§ **What the exercise asks**
Look through the data below. Show each line where the string "WHITE" occurs.

==== Working data

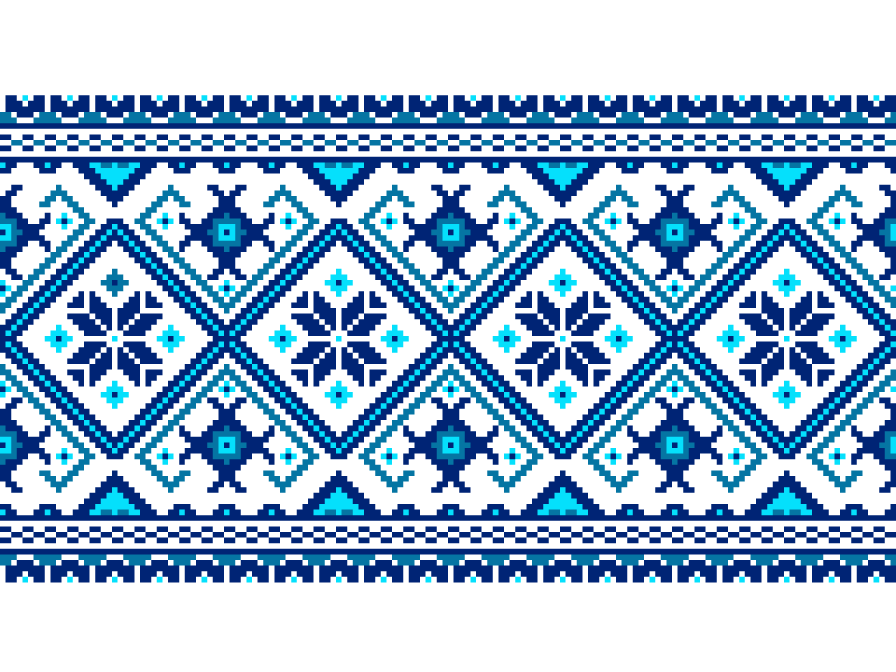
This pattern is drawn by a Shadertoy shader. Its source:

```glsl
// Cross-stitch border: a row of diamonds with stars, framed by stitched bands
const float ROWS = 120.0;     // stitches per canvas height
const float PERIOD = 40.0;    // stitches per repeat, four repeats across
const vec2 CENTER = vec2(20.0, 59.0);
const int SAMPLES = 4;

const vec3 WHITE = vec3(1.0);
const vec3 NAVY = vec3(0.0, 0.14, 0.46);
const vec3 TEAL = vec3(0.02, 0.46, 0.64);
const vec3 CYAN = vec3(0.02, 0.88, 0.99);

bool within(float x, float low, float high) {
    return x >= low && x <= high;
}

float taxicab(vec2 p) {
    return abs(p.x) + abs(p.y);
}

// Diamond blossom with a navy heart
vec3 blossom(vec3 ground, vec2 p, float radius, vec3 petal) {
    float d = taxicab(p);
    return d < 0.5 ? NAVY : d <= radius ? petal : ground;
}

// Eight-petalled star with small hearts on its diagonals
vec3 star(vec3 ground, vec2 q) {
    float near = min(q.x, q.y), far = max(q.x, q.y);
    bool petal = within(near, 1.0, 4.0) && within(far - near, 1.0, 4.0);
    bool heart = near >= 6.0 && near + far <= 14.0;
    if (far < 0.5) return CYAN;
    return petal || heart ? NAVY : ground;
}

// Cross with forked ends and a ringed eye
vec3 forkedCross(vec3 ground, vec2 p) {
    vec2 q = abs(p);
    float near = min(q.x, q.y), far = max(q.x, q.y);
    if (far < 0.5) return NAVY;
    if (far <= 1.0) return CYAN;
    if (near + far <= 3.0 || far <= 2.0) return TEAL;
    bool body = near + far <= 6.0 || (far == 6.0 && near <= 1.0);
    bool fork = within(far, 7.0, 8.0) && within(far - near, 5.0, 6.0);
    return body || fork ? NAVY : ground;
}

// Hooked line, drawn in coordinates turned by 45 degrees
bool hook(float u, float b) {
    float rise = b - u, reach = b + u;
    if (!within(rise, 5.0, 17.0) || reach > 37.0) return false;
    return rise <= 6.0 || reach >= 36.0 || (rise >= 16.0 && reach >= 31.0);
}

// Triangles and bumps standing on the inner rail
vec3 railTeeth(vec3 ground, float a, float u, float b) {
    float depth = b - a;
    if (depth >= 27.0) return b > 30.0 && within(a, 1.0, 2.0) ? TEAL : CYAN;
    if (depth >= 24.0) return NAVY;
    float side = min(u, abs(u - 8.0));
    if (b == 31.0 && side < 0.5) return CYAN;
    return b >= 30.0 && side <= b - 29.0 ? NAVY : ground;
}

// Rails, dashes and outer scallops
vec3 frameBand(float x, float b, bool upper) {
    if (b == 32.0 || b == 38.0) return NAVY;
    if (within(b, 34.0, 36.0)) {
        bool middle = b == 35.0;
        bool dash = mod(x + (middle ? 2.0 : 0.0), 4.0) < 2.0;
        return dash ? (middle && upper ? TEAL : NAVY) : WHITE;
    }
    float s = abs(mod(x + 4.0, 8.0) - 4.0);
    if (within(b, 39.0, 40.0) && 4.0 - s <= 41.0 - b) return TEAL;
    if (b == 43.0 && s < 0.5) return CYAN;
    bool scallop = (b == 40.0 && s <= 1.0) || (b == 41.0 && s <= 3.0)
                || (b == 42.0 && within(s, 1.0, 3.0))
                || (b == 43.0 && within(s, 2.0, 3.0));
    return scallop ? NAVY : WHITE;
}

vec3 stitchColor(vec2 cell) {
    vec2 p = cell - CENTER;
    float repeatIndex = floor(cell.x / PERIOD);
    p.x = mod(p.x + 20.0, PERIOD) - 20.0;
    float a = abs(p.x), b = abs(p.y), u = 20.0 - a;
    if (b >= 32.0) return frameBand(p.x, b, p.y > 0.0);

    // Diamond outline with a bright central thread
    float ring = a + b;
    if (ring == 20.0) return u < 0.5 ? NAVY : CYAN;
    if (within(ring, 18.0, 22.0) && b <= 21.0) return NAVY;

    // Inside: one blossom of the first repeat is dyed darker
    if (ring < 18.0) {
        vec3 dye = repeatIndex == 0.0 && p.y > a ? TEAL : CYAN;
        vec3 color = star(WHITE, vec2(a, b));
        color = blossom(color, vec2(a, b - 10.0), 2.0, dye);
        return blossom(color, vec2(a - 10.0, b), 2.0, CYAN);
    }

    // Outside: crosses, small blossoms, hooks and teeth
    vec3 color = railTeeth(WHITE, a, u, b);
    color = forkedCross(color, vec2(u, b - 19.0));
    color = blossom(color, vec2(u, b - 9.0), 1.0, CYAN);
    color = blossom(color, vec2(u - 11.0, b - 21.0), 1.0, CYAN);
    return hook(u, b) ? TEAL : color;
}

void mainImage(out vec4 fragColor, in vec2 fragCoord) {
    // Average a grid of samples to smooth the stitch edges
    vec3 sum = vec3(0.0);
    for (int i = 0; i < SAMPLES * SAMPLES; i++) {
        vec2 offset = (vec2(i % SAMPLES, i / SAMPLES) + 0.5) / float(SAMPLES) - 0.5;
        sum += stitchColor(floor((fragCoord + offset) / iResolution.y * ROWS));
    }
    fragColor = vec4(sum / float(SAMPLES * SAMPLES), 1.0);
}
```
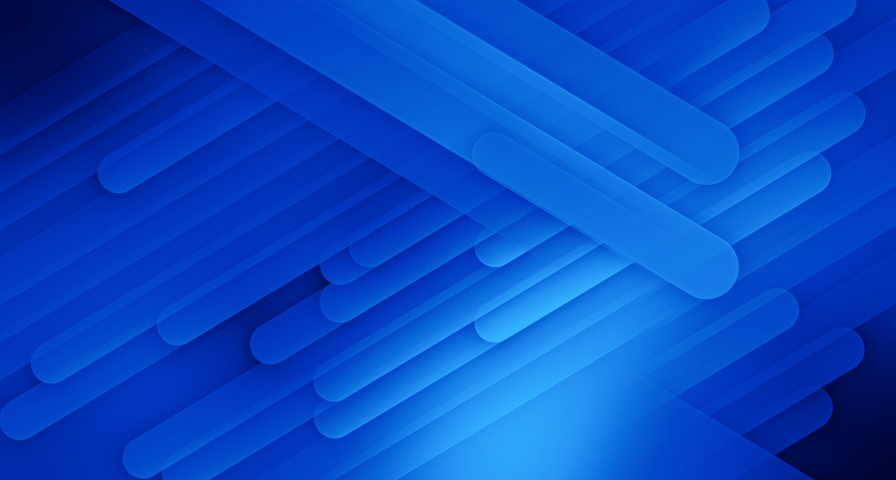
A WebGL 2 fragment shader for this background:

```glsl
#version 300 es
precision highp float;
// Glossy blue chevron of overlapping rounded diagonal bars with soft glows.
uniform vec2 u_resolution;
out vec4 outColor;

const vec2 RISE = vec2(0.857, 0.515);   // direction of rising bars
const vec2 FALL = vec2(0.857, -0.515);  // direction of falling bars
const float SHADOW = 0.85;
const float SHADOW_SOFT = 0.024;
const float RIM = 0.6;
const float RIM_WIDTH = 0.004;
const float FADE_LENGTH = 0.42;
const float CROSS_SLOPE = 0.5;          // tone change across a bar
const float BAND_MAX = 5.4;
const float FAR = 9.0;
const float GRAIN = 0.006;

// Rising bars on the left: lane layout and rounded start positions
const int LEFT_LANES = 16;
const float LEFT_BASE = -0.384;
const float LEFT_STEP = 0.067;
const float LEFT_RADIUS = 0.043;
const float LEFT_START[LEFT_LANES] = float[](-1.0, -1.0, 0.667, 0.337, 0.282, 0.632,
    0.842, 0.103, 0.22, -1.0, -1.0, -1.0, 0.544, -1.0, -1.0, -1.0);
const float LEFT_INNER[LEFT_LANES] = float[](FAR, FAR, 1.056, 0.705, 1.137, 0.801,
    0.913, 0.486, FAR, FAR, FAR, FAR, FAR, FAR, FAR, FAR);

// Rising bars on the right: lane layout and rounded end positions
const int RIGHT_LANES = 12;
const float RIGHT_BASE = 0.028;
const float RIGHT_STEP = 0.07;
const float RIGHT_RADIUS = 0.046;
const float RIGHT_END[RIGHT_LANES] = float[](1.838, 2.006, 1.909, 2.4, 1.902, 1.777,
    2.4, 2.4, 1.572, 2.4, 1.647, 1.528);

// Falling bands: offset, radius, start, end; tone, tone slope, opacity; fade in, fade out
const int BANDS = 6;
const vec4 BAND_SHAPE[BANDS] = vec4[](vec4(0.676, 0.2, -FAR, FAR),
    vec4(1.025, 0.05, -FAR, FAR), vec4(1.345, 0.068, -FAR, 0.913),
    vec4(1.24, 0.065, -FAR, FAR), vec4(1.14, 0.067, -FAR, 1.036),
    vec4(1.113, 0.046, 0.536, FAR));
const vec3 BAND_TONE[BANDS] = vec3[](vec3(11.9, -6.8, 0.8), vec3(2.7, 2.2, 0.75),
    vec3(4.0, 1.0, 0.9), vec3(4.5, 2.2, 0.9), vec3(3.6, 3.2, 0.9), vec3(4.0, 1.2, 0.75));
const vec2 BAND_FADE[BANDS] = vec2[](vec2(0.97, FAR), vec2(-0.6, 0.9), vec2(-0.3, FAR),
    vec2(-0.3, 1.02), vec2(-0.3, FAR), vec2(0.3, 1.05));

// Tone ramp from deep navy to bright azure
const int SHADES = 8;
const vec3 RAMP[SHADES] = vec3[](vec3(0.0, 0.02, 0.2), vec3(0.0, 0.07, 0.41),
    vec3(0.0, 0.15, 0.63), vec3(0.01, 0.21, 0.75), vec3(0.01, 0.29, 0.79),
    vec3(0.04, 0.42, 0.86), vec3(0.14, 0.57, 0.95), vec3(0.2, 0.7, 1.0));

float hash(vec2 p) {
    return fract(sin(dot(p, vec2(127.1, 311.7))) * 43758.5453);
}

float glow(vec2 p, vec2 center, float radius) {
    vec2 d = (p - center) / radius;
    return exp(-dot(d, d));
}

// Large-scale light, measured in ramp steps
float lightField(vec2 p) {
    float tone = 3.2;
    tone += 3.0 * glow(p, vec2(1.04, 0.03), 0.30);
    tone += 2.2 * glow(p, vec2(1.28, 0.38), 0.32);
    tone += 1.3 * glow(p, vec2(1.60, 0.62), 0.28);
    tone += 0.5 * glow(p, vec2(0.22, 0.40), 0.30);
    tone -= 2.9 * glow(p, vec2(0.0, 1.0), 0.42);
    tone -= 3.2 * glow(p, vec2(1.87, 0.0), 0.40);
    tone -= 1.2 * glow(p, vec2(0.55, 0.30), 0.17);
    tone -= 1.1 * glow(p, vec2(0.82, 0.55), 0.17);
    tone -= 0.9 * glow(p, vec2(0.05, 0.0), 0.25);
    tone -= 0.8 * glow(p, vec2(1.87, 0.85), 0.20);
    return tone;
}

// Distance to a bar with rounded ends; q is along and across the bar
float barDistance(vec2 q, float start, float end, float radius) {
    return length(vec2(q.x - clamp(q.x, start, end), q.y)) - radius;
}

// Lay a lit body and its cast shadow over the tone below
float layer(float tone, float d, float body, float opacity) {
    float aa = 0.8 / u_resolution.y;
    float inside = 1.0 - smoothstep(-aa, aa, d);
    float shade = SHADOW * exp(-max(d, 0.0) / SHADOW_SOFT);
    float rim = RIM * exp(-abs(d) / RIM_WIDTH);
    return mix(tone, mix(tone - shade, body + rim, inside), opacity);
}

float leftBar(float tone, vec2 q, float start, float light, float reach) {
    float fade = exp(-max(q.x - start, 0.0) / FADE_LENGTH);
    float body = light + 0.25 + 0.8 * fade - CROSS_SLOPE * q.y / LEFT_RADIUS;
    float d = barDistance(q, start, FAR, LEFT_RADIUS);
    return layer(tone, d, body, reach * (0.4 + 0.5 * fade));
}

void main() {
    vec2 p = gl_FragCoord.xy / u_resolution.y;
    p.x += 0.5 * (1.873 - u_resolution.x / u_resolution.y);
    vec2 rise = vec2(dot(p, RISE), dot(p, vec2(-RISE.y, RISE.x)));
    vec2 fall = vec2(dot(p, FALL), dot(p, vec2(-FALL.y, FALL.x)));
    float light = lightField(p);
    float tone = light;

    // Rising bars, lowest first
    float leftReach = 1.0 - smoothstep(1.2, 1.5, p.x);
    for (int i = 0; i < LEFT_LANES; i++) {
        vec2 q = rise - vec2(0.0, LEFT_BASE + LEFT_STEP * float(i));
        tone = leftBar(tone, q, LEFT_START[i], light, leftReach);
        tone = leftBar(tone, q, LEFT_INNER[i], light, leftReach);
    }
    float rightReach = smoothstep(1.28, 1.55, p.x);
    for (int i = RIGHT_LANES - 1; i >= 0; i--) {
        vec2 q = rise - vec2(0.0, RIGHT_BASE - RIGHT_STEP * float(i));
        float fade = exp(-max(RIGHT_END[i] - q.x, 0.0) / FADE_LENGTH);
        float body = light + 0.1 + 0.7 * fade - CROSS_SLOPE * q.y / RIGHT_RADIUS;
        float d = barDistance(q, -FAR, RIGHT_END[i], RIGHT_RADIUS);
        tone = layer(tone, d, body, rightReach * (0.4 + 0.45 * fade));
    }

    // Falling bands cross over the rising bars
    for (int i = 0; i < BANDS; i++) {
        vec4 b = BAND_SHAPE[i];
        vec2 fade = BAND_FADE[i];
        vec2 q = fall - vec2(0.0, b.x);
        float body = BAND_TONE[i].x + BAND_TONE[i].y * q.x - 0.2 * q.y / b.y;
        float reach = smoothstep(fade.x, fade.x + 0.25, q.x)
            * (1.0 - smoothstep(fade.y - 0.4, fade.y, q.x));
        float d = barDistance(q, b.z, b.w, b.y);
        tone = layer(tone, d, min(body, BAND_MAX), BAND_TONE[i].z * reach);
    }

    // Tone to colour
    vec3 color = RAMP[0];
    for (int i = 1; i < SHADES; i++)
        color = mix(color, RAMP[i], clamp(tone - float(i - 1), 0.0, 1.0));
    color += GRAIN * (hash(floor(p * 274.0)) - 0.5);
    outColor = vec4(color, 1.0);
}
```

========

§ **Result of this task**
const vec3 WHITE = vec3(1.0);
        return dash ? (middle && upper ? TEAL : NAVY) : WHITE;
    return scallop ? NAVY : WHITE;
        vec3 color = star(WHITE, vec2(a, b));
    vec3 color = railTeeth(WHITE, a, u, b);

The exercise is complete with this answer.